■ Problem to work on ■
Of the lines below, copy those that hold the word "content".

■ Source material ■

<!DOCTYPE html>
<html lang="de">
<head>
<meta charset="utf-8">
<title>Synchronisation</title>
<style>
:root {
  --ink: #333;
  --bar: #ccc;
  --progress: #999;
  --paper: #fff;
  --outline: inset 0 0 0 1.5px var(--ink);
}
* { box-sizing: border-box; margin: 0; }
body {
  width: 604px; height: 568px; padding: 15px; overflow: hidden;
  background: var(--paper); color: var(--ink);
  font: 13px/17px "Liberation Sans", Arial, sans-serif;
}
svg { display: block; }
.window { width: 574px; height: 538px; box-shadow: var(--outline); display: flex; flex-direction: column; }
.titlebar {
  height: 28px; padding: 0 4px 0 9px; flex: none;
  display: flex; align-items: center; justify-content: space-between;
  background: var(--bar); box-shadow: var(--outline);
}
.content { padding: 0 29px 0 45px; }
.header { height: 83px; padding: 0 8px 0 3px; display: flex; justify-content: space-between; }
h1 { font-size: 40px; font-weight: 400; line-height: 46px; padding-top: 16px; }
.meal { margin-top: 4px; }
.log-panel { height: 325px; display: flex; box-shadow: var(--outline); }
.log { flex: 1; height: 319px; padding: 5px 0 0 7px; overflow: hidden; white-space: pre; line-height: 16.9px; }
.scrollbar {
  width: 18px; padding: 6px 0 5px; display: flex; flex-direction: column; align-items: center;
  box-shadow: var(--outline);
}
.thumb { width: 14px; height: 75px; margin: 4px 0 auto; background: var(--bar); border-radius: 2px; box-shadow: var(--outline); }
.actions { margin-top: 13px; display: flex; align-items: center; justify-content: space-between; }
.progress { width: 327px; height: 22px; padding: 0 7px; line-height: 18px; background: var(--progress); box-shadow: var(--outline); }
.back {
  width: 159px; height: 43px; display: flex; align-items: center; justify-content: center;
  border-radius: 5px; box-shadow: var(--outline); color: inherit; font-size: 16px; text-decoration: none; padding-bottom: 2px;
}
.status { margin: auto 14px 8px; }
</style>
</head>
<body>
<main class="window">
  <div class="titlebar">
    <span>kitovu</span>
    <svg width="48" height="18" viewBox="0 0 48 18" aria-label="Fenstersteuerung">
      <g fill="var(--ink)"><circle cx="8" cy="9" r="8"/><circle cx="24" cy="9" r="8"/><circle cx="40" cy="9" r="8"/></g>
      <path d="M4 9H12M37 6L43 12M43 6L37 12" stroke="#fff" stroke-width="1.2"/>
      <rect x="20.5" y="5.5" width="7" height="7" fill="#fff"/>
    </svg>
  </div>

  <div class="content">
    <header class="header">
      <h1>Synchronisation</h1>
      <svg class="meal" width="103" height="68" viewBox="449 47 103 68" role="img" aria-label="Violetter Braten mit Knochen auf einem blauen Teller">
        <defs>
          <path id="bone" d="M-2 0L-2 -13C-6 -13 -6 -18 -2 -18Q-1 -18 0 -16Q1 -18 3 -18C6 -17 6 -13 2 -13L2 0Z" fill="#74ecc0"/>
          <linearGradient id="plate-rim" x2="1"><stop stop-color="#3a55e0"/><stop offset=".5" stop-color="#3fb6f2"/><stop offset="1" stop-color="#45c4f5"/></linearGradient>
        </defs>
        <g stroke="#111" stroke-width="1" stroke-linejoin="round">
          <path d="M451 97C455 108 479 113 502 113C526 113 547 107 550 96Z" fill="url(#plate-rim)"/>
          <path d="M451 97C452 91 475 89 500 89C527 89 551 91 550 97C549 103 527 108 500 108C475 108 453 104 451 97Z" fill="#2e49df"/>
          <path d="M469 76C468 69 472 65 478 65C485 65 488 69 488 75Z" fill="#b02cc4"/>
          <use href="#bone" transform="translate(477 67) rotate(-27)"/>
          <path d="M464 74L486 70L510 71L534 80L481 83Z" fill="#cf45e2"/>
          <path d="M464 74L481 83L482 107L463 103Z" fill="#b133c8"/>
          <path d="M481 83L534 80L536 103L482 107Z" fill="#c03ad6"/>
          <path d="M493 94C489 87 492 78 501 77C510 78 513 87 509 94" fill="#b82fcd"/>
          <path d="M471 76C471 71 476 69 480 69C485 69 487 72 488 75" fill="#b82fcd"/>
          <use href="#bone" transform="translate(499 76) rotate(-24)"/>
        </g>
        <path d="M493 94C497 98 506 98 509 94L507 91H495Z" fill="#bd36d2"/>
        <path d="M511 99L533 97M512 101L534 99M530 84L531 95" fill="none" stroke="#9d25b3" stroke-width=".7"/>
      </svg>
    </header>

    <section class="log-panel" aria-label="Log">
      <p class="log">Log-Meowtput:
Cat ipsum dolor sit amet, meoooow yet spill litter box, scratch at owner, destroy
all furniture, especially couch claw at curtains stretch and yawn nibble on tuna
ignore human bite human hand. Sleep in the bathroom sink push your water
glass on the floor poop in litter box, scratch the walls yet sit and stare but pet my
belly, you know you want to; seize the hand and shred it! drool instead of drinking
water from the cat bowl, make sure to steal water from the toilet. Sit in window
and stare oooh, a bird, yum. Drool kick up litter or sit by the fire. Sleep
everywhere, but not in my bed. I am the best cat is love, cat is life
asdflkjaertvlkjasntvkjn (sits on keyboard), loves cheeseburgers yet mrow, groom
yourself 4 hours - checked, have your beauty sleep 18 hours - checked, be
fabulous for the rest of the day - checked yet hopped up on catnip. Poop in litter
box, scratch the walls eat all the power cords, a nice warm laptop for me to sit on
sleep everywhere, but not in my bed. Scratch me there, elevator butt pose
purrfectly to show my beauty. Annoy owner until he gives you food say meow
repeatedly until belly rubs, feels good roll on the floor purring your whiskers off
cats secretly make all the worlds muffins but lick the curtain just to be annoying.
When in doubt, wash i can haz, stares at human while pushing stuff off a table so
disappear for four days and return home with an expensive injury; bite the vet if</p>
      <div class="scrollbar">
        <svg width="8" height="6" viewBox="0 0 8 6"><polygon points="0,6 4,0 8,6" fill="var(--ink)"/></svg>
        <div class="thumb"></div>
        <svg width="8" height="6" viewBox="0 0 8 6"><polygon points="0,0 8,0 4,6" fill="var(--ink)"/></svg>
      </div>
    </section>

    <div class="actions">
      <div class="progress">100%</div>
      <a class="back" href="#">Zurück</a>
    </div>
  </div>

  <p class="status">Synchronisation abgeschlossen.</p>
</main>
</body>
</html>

■ Written solution ■
  display: flex; align-items: center; justify-content: space-between;
.content { padding: 0 29px 0 45px; }
.header { height: 83px; padding: 0 8px 0 3px; display: flex; justify-content: space-between; }
.actions { margin-top: 13px; display: flex; align-items: center; justify-content: space-between; }
  width: 159px; height: 43px; display: flex; align-items: center; justify-content: center;
  <div class="content">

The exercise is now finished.